__PROBLEM__: Which lines of the data contain the string "light"? Copy every one of them.
■ ■ ■ ■ ■
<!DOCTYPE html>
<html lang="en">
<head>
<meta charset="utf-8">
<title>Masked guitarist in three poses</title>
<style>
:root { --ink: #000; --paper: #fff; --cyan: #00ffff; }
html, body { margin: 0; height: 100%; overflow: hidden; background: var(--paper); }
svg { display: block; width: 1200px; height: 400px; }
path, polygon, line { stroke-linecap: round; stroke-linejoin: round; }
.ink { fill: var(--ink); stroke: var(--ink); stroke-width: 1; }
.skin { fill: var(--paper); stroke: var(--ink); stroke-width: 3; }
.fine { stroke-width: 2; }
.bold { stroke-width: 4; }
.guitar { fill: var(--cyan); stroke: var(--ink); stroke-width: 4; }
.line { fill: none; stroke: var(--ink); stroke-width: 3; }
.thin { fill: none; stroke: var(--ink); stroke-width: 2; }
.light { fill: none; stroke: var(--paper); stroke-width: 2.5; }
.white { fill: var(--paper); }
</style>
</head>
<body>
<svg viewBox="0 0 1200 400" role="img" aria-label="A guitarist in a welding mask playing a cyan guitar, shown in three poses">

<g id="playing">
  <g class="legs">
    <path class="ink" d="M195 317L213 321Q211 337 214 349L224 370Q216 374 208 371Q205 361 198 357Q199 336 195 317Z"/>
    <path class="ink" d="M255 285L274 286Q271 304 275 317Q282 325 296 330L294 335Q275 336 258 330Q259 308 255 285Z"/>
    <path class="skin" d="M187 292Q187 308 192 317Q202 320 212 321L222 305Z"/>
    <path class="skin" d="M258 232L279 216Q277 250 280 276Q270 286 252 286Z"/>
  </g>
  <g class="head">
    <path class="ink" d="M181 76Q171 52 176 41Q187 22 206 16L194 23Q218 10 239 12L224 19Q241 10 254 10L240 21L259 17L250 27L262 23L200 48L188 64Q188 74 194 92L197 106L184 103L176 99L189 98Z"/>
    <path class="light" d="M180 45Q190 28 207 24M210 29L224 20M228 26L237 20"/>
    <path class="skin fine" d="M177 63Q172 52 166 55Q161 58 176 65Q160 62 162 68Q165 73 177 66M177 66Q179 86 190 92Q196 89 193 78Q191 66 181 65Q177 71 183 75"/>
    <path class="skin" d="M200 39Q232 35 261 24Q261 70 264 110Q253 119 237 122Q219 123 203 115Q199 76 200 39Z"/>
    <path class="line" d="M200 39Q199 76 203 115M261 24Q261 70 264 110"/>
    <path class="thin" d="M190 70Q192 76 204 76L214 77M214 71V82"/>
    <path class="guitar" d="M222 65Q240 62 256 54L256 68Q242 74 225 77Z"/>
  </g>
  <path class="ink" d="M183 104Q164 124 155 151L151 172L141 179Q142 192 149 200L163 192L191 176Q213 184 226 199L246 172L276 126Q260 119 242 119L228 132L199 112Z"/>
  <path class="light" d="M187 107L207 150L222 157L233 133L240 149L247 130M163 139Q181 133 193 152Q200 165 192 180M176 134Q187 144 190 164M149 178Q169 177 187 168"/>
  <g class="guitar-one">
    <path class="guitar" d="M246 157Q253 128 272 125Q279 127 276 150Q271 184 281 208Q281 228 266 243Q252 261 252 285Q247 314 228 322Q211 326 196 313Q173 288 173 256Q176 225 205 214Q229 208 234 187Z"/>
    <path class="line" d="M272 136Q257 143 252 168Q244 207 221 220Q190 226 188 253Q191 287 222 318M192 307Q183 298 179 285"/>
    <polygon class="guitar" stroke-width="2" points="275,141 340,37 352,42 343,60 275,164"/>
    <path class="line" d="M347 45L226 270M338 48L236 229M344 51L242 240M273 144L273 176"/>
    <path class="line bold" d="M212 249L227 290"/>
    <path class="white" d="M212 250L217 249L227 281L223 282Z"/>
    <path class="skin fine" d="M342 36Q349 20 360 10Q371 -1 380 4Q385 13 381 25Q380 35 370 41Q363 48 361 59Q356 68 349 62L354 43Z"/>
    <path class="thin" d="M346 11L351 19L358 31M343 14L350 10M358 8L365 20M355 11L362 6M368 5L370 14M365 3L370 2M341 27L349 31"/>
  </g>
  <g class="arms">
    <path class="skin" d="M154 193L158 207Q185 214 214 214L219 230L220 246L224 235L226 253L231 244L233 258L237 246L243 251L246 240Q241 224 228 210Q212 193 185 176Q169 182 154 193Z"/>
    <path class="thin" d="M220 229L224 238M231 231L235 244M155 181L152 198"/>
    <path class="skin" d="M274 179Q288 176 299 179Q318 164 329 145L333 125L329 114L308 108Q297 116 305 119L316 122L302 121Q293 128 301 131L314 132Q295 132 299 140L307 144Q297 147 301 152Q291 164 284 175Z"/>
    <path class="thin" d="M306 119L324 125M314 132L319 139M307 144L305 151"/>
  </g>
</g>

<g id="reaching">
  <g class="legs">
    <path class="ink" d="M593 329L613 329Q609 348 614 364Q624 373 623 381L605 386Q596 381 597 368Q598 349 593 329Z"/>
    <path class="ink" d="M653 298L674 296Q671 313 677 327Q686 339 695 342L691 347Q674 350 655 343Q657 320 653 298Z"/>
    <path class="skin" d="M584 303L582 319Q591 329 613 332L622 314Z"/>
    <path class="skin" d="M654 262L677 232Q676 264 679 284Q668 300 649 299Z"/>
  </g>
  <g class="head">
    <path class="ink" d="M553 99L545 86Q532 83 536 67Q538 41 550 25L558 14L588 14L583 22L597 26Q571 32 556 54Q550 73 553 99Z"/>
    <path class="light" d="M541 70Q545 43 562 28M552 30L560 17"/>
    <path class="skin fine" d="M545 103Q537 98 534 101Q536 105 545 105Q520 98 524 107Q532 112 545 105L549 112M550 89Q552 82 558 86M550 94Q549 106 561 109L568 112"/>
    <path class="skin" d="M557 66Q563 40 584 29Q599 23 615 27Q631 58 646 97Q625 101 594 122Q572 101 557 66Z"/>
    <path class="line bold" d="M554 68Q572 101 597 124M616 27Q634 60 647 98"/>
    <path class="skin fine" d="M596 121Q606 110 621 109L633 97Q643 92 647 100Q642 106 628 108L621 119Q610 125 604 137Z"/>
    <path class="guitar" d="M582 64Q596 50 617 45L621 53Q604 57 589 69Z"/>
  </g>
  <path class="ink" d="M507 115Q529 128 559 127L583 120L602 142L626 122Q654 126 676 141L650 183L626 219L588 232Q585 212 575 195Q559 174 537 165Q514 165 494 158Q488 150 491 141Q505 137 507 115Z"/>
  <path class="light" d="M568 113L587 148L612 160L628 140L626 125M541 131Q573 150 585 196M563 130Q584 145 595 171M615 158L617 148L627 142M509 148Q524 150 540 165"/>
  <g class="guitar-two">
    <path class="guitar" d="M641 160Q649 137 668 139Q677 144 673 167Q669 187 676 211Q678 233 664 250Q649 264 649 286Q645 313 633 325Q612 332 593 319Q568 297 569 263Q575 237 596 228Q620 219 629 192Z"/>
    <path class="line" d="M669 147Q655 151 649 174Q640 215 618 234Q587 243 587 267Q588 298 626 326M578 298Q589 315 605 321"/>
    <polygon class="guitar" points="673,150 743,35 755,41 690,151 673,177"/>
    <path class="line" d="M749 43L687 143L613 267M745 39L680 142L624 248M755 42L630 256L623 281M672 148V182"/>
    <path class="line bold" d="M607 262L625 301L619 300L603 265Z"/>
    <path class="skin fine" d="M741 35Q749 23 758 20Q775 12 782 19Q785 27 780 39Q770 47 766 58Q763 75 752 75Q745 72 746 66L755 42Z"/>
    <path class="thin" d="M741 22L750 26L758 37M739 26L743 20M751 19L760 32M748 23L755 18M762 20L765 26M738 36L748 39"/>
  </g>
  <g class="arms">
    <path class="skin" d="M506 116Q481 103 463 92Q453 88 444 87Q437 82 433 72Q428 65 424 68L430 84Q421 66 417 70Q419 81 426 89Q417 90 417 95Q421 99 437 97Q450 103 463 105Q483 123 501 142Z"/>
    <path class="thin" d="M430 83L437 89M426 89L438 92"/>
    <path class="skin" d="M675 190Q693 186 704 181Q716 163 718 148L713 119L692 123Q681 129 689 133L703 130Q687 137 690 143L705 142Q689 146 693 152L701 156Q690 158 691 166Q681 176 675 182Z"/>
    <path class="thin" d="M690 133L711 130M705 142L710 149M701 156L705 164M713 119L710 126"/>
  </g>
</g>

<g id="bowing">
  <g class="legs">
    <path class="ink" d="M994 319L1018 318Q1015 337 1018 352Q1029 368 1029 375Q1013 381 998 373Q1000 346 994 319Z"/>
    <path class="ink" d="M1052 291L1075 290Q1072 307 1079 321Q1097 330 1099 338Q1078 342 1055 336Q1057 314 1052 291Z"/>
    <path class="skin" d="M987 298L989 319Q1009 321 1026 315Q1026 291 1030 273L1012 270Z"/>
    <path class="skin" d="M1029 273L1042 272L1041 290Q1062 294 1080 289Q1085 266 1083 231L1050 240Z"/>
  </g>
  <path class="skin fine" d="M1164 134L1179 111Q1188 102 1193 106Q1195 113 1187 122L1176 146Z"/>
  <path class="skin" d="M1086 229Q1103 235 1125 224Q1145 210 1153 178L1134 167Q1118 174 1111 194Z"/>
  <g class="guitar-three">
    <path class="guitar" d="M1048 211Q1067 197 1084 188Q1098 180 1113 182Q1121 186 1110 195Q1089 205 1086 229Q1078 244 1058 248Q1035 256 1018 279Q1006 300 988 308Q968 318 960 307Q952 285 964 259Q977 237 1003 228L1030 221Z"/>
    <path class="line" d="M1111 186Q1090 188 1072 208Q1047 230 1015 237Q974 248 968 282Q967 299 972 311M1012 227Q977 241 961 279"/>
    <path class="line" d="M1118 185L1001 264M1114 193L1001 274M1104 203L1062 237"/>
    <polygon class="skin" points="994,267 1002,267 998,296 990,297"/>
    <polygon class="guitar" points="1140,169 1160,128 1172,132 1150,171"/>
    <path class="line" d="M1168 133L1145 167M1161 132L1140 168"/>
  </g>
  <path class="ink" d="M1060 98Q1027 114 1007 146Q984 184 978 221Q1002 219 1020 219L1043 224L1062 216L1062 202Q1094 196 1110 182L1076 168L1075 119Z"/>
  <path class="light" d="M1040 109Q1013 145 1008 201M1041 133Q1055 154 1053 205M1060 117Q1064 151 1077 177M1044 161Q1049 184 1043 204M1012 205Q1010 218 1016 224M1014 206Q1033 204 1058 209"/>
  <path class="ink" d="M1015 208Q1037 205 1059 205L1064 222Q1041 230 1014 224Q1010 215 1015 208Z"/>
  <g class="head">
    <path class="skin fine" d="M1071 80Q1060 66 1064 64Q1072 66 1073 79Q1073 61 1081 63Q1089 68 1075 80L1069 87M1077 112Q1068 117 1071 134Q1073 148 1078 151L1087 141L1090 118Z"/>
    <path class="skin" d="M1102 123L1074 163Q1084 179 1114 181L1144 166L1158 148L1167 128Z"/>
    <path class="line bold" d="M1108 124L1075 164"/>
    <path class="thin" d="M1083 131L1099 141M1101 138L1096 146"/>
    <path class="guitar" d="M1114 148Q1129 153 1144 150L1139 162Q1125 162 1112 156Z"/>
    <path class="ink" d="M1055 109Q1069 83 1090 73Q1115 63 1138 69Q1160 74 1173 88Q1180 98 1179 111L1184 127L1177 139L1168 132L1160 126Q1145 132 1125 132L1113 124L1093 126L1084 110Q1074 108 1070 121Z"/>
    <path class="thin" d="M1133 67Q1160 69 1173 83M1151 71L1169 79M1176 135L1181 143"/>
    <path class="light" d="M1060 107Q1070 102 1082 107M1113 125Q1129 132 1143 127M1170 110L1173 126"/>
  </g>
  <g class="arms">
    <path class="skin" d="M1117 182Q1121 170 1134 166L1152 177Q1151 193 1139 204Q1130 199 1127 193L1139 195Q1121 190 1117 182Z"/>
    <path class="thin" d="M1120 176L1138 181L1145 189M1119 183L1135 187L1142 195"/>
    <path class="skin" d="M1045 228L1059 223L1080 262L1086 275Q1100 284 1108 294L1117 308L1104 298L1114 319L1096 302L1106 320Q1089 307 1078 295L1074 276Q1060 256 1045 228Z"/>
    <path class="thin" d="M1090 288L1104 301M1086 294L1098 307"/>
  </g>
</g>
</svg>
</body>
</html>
■ ■ ■ ■ ■
__SOLVED PROBLEM__:
.light { fill: none; stroke: var(--paper); stroke-width: 2.5; }
    <path class="light" d="M180 45Q190 28 207 24M210 29L224 20M228 26L237 20"/>
  <path class="light" d="M187 107L207 150L222 157L233 133L240 149L247 130M163 139Q181 133 193 152Q200 165 192 180M176 134Q187 144 190 164M149 178Q169 177 187 168"/>
    <path class="light" d="M541 70Q545 43 562 28M552 30L560 17"/>
  <path class="light" d="M568 113L587 148L612 160L628 140L626 125M541 131Q573 150 585 196M563 130Q584 145 595 171M615 158L617 148L627 142M509 148Q524 150 540 165"/>
  <path class="light" d="M1040 109Q1013 145 1008 201M1041 133Q1055 154 1053 205M1060 117Q1064 151 1077 177M1044 161Q1049 184 1043 204M1012 205Q1010 218 1016 224M1014 206Q1033 204 1058 209"/>
    <path class="light" d="M1060 107Q1070 102 1082 107M1113 125Q1129 132 1143 127M1170 110L1173 126"/>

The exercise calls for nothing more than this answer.